It is the “biggest investment” in Australian history, in the words of Prime Minister Anthony Albanese. On Monday, March 13, the country signed a historic partnership within the tripartite military alliance “AUKUS”, alongside the United States and the United Kingdom, aimed at replacing its fleet of diesel-powered submersibles with nuclear-powered ships. . This replacement will be done first by the purchase of American buildings, then by the production on Australian territory of a new type of submarine, designed jointly by the United States, the United Kingdom and Australia. These, delivered from 2030, should “support the Australian economy for decades”, and create “around 20,000 direct jobs” in the country, according to the leader.
What is the purpose of the partnership?
“Each nation has a slightly different rationale for why the AUKUS deal is happening, but basically it always comes back to China,” said Charles Edel, senior adviser at the Center for Strategic and International Studies think tank. The United States sees the country as its main competitor and seeks to dissuade it from undertaking military action, especially with regard to the island of Taiwan – which Beijing claims as part of its territory. US officials say China wants its military to be ready to take Taiwan, if necessary by force, by 2027.
Although China was not directly mentioned during the public meeting, the purpose of the agreement is clearly to “counter its military expansion” in the Indo-Pacific zone, ensures the BBC. In an aside to reporters shortly after, Joe Biden said he “is not concerned that China considers AUKUS to be aggressive,” adding that he would “soon” speak with President Xi Jinping, reports the Chinese newspaper in English South China Morning Post. For its part, Beijing criticized the deal, warning that AUKUS risked reigniting an arms race. Just like Moscow, which on Tuesday accused the United States, Australia and the United Kingdom of orchestrating “years of confrontation” in Asia, by launching their alliance on nuclear submarines.

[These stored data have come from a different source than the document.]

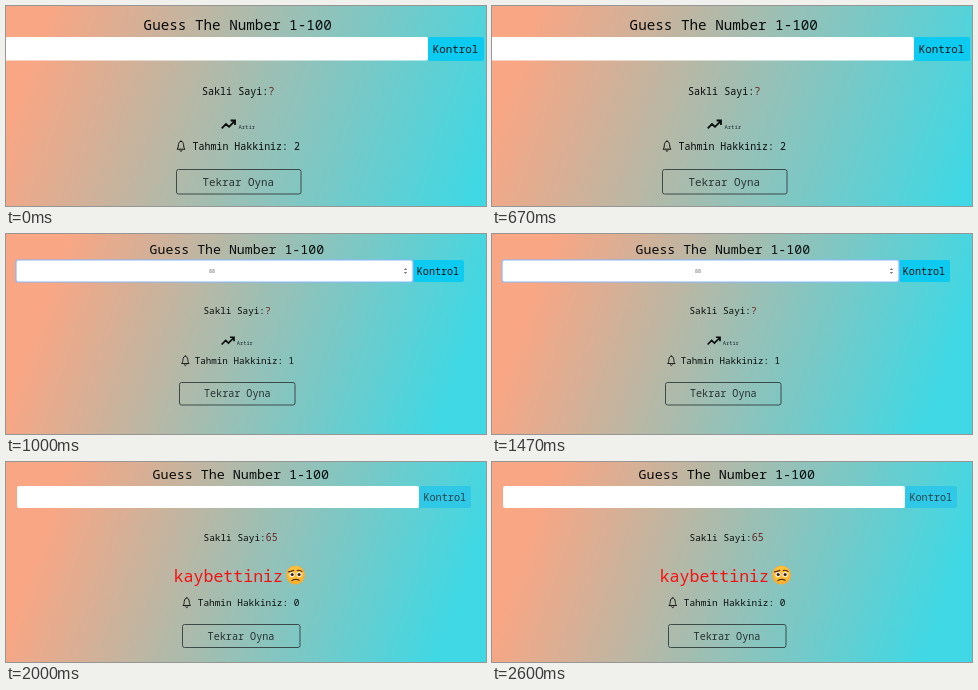
An HTML page for the animation above (2.99 s loop, 480 by 200 pixels).

```html
<!DOCTYPE html>
<html lang="tr">
<head>
<meta charset="utf-8">
<title>Guess The Number</title>
<style>
  html, body { margin: 0; width: 100%; height: 100%; overflow: hidden; }
  .scene { position: absolute; inset: 0; width: 480px; height: 200px; visibility: hidden; }
  svg { display: block; }
  text { font-family: "Noto Sans Mono", "DejaVu Sans Mono", monospace; white-space: pre; }
</style>
</head>
<body>
<script>
const LOOP = 2990;
const ADVANCE = 0.6; // glyph width of the monospace face, in em

// Text runs are [x, baseline, glyph step]; boxes are [x, y, width, height].
const scenes = [
  {
    start: 0, stops: [8, 97],
    title: [137.6, 24, 8.56],
    input: [-4, 31, 426, 23.5], check: [422, 31, 56, 24], checkText: [426.8, 47, 6.5],
    secret: [196, 89, 6.03], value: '?',
    trend: [215, 113.5, 1], hint: [232.5, 123, 3.3],
    bell: [170, 134, 1], lives: [186.6, 143.6, 5.97], left: 2,
    again: [170.5, 163.5, 124.5, 24.5], againText: [196.6, 179.6, 6.5]
  },
  {
    start: 1000, stops: [11.2, 91.1],
    title: [143.6, 19.6, 7.94],
    input: [10, 26, 397, 22], focus: true, check: [407, 26, 51, 22], checkText: [410.8, 40.8, 6.05],
    secret: [197.5, 79.8, 5.58], value: '?',
    trend: [215, 102.3, 0.93], hint: [230.8, 111, 3.2],
    bell: [174.7, 121, 0.93], lives: [188.8, 130, 5.52], left: 1,
    again: [173.5, 148.5, 115.5, 22.5], againText: [198, 163.4, 6.05]
  },
  {
    start: 2000, stops: [11.2, 91.1],
    title: [146.6, 17.4, 8.03],
    input: [11, 24, 402, 22], check: [413, 24, 52, 22], checkText: [417.4, 38.6, 6.12], over: true,
    secret: [197.5, 78.6, 5.66], value: '65',
    lost: [167.6, 120, 9.95], face: [289.5, 113],
    bell: [176, 134.8, 0.95], lives: [191.8, 144, 5.65], left: 0,
    again: [176.5, 162.5, 117.5, 23], againText: [201.6, 178, 6.08]
  }
];

const label = ([x, y, step], str, fill = '#080c0c') =>
  `<text x="${x}" y="${y}" font-size="${(step / ADVANCE).toFixed(2)}" fill="${fill}">${str}</text>`;

const box = ([x, y, w, h], attrs) =>
  `<rect x="${x}" y="${y}" width="${w}" height="${h}" rx="2" ${attrs}/>`;

const place = ([x, y, k = 1], body) =>
  `<g transform="translate(${x} ${y}) scale(${k})">${body}</g>`;

const bell = `<path d="M1 9.2C2.3 8 2.2 6.5 2.4 4.7 2.6 2.7 3.6 1.4 5 1.4S7.4 2.7 7.6 4.7C7.8 6.5 7.7 8 9 9.2Z"
  fill="none" stroke="#111" stroke-linejoin="round"/><path d="M5 .3V1.5M3.6 10.3Q5 12.4 6.4 10.3" fill="none" stroke="#111"/>`;

const trend = `<path d="M.7 8.8 5 4.5 8 7.3 13.4 1.8M9.6 1H14V5.4" fill="none" stroke="#080c0c" stroke-width="1.8"/>`;

const face = `<circle r="9.4" fill="#fbad2d"/><circle cy="-1" r="8" fill="#fdbf3c"/>
  <circle cx="-3.5" cy="-.6" r="2.5" fill="#fff"/><circle cx="3.6" cy="-.6" r="2.5" fill="#fff"/>
  <circle cx="-3.3" cy="-.5" r="1.6" fill="#332218"/><circle cx="3.6" cy="-.5" r="1.6" fill="#332218"/>
  <path d="M-7-3.2Q-4.4-3.4-1.8-4.6M1.8-4.4Q4-5.4 6.4-3.6M-3.6 5.6Q0 3.2 3.8 5.2"
  fill="none" stroke="#5a3014" stroke-width="1.2" stroke-linecap="round"/>`;

function focusParts([x, y, w, h]) {
  const cx = x + w - 7.5, cy = y + h / 2;
  return box([x, y, w, h], 'fill="none" stroke="#86b7fe" stroke-width="1.2"') +
    label([x + 193, cy + 1.8, 3], '88', '#666') +
    `<path d="M${cx - 1.7} ${cy - 1}l1.7-2 1.7 2zM${cx - 1.7} ${cy + 1}l1.7 2 1.7-2z" fill="#777"/>`;
}

function build(s) {
  const el = document.createElement('div');
  el.className = 'scene';
  el.style.background =
    `linear-gradient(109.6deg, #f9a684 ${s.stops[0]}%, #3fd8e4 ${s.stops[1]}%)`;
  const [sx, sy, step] = s.secret;
  const middle = s.lost
    ? label(s.lost, 'kaybettiniz', '#f31212') + place(s.face, face)
    : place(s.trend, trend) + label(s.hint, 'Artir', '#1c2b36');
  el.innerHTML = `<svg width="480" height="200" viewBox="0 0 480 200">` +
    label(s.title, 'Guess The Number 1-100') +
    box(s.input, 'fill="#fff"') +
    box(s.check, `fill="${s.over ? '#2fc8e6' : '#0dcaf0'}"`) +
    (s.focus ? focusParts(s.input) : '') +
    label(s.checkText, 'Kontrol', s.over ? '#26444c' : '#06181c') +
    label(s.secret, 'Sakli Sayi:') +
    label([sx + 11 * step, sy, step * 1.05], s.value, '#642626') +
    middle +
    place(s.bell, bell) +
    label(s.lives, 'Tahmin Hakkiniz: ' + s.left) +
    box(s.again, 'fill="none" stroke="#3c4a4a"') +
    label(s.againText, 'Tekrar Oyna', '#273232') +
    `</svg>`;
  document.body.append(el);
  return el;
}

const views = scenes.map(build);
const begin = performance.now();

function draw() {
  const t = Math.max(0, performance.now() - begin) % LOOP;
  const current = scenes.filter(s => s.start <= t).length - 1;
  views.forEach((v, i) => { v.style.visibility = i === current ? 'visible' : 'hidden'; });
  requestAnimationFrame(draw);
}
draw();
</script>
</body>
</html>
```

Why is this historic?
‘For the first time in 65 years’, the United States will share the technology at the heart of its nuclear submarines, allowing Australia to build powerful war machines that will become submarine-capable fleets China in the South China Sea, US President Joe Biden said. The United States had so far “shared the technology of nuclear-powered submarines only with Great Britain, within the framework of a defense agreement signed in 1958”, in the heart of the Cold War , underlines the New York Times.
“It binds the United Kingdom, a European power, to Australia, a Pacific power, with the United States being the glue of this new partnership,” said Jake Sullivan, national security adviser to the White House. . “And that’s a broader encouragement from the US president for European allies to engage more in Asia, and for Asian allies like Japan and Korea to engage more in Europe,” he added. The birth of the AUKUS partnership was followed by 18 months of consultations, which Australian, British and American leaders announced the conclusion on Monday at a California naval base.
Why is this an effort for Australia?
For Australia, moving from the current “Collins” class of submarines to the “Virginia” class will not be trivial: some versions of the new submarines are almost twice as big and require twice as many sailors. The Australian Prime Minister, Anthony Albanese, announced that the bill would rise between 268 and 368 billion Australian dollars (between 166 and 228 billion euros) over the next 30 years.
More stealthy and with a greater operational range, these new machines will however be “not armed” with missiles with nuclear heads, said Joe Biden, anxious to respond to accusations of proliferation made by China. As Australia does not have more civilian nuclear power, the submarines will be delivered already loaded with fuel, and its partners will take care of the resulting waste. In total, Australia should procure three American nuclear-powered submarines of the “Virginia” class, with an option for two additional machines.
The conclusion of the Aukus alliance, with the corollary of Canberra’s cancellation of the contract for the acquisition of 12 French submarines, had given rise in 2021 to a diplomatic crisis with France, which had cried “treason”.